### Your instructions
Return, from the lines below, each one that includes the word "title".
++++
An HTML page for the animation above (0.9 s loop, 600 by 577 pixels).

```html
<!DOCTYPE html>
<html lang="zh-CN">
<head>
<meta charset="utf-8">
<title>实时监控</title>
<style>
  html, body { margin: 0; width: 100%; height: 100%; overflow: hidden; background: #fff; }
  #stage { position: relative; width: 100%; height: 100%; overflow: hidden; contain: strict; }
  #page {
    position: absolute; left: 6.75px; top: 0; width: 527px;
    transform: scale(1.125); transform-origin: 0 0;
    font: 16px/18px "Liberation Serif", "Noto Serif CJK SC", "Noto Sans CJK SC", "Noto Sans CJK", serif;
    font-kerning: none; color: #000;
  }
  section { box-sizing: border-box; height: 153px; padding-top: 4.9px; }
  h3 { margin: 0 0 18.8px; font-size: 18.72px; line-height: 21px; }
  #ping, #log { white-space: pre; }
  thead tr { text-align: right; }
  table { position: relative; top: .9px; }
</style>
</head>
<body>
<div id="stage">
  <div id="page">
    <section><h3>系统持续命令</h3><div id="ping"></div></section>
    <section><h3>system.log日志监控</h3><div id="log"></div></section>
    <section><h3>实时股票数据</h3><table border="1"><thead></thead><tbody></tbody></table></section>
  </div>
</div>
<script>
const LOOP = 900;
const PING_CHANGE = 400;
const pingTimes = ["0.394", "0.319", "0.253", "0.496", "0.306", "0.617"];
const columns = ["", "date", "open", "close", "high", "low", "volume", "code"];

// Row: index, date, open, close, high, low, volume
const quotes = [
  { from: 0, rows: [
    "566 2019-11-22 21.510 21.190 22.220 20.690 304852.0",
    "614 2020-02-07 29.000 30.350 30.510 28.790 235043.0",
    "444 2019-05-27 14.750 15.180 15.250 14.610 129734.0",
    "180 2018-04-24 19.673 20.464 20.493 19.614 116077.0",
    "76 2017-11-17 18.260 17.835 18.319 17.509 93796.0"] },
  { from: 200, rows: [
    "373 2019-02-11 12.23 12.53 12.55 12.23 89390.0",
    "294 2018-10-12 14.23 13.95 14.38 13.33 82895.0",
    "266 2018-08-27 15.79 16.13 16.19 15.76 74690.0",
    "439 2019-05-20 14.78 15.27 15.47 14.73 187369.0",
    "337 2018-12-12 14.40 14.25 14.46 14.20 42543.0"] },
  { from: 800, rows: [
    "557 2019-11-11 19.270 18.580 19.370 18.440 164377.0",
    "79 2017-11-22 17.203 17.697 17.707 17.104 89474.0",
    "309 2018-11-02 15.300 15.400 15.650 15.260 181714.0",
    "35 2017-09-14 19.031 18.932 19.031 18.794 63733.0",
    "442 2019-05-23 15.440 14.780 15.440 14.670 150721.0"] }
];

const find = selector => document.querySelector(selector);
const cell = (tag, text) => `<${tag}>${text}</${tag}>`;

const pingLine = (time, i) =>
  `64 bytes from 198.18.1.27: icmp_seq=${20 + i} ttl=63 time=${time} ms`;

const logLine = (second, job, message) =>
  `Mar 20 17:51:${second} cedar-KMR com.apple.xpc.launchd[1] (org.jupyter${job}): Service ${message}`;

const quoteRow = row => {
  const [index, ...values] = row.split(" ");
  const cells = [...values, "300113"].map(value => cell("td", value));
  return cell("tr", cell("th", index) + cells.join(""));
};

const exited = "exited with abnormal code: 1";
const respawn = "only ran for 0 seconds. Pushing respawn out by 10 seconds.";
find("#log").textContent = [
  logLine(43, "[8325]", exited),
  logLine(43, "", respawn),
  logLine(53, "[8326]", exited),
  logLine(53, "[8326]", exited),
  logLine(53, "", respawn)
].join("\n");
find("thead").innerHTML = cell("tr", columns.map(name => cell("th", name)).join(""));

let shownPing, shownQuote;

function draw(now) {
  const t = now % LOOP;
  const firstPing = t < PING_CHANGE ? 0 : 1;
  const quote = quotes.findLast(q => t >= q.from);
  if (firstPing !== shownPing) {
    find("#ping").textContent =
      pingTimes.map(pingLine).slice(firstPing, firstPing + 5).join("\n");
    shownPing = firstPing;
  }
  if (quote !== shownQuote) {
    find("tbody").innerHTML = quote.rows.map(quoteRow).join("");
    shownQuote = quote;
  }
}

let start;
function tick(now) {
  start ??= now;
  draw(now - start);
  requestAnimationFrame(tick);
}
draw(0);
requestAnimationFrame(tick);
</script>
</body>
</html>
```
++++
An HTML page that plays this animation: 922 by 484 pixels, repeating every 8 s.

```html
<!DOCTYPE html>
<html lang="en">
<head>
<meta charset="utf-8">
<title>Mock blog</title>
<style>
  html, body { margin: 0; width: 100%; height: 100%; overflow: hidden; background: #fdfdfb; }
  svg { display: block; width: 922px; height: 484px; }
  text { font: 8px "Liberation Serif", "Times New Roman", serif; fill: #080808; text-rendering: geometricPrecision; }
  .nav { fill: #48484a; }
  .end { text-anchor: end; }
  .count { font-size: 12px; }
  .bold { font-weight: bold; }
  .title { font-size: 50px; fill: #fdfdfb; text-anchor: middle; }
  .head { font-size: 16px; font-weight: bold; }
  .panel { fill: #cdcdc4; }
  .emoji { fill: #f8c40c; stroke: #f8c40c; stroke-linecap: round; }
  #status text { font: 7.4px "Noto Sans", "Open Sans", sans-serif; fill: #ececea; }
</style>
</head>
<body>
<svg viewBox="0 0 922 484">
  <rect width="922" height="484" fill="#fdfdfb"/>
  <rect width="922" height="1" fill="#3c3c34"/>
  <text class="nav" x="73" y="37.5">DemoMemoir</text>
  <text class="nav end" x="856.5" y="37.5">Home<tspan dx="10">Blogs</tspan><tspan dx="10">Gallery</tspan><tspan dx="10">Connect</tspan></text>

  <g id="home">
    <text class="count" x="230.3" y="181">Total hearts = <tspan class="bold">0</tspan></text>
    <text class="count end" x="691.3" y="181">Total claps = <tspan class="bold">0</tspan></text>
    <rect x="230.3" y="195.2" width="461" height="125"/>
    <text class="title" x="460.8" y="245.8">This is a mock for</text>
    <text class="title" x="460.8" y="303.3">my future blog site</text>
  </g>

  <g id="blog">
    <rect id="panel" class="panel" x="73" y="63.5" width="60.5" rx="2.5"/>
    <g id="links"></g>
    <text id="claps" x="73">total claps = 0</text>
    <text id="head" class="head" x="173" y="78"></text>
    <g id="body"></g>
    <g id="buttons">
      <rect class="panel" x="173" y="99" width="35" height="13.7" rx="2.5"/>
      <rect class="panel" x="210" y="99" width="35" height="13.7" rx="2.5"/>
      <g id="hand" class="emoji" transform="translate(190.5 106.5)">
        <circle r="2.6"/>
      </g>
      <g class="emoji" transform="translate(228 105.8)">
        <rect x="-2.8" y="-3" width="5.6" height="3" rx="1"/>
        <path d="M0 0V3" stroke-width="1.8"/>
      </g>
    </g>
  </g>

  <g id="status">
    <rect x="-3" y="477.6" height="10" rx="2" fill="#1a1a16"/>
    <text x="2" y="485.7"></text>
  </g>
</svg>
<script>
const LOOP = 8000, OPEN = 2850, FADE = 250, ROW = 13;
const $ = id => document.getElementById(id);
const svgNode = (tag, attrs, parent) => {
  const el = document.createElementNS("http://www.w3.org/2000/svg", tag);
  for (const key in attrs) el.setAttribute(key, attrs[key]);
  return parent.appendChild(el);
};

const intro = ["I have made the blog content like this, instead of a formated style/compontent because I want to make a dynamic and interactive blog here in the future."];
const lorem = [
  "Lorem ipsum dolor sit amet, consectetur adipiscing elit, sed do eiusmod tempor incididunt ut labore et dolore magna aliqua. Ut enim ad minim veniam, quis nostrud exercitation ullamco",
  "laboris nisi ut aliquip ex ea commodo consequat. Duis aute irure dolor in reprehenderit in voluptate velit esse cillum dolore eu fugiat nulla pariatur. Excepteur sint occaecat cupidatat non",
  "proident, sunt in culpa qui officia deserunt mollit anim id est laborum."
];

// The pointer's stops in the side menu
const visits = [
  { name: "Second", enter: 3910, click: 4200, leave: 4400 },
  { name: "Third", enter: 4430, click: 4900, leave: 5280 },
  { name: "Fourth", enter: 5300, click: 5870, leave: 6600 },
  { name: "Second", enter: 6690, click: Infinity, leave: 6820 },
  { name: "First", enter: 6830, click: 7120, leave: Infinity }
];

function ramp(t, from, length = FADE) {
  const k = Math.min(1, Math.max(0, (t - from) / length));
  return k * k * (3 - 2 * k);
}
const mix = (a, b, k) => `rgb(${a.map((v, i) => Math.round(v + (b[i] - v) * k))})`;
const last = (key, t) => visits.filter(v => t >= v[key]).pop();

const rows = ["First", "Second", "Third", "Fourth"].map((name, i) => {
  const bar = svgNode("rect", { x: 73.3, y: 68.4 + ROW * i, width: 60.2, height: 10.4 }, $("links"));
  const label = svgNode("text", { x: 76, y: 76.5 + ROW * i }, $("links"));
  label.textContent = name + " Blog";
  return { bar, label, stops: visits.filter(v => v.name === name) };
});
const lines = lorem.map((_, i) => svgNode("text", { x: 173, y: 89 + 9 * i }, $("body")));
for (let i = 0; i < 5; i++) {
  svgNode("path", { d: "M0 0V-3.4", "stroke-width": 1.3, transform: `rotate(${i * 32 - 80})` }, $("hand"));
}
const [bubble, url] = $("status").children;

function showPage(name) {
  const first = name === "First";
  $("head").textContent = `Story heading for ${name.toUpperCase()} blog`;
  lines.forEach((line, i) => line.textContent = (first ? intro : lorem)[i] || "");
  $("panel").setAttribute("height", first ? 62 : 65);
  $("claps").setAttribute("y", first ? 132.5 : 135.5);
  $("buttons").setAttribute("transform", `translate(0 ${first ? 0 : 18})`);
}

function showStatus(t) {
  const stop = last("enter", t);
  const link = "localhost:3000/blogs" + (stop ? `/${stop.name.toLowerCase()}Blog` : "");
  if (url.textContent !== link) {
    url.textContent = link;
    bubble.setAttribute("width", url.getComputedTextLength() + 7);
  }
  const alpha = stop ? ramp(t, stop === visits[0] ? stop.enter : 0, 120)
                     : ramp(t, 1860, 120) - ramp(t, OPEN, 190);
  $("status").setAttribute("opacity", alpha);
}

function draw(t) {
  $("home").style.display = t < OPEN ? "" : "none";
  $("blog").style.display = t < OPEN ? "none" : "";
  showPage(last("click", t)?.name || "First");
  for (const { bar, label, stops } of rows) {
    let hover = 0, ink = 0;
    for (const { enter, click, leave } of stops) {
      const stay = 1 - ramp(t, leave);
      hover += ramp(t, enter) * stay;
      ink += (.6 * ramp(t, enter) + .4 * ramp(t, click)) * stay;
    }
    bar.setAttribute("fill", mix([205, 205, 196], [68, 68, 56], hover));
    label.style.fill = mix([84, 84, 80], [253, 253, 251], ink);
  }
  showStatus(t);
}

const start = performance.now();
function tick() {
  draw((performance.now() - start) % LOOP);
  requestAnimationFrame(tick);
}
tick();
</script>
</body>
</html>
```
++++
### Response for this exercise
<title>实时监控</title>
<title>Mock blog</title>
  .title { font-size: 50px; fill: #fdfdfb; text-anchor: middle; }
    <text class="title" x="460.8" y="245.8">This is a mock for</text>
    <text class="title" x="460.8" y="303.3">my future blog site</text>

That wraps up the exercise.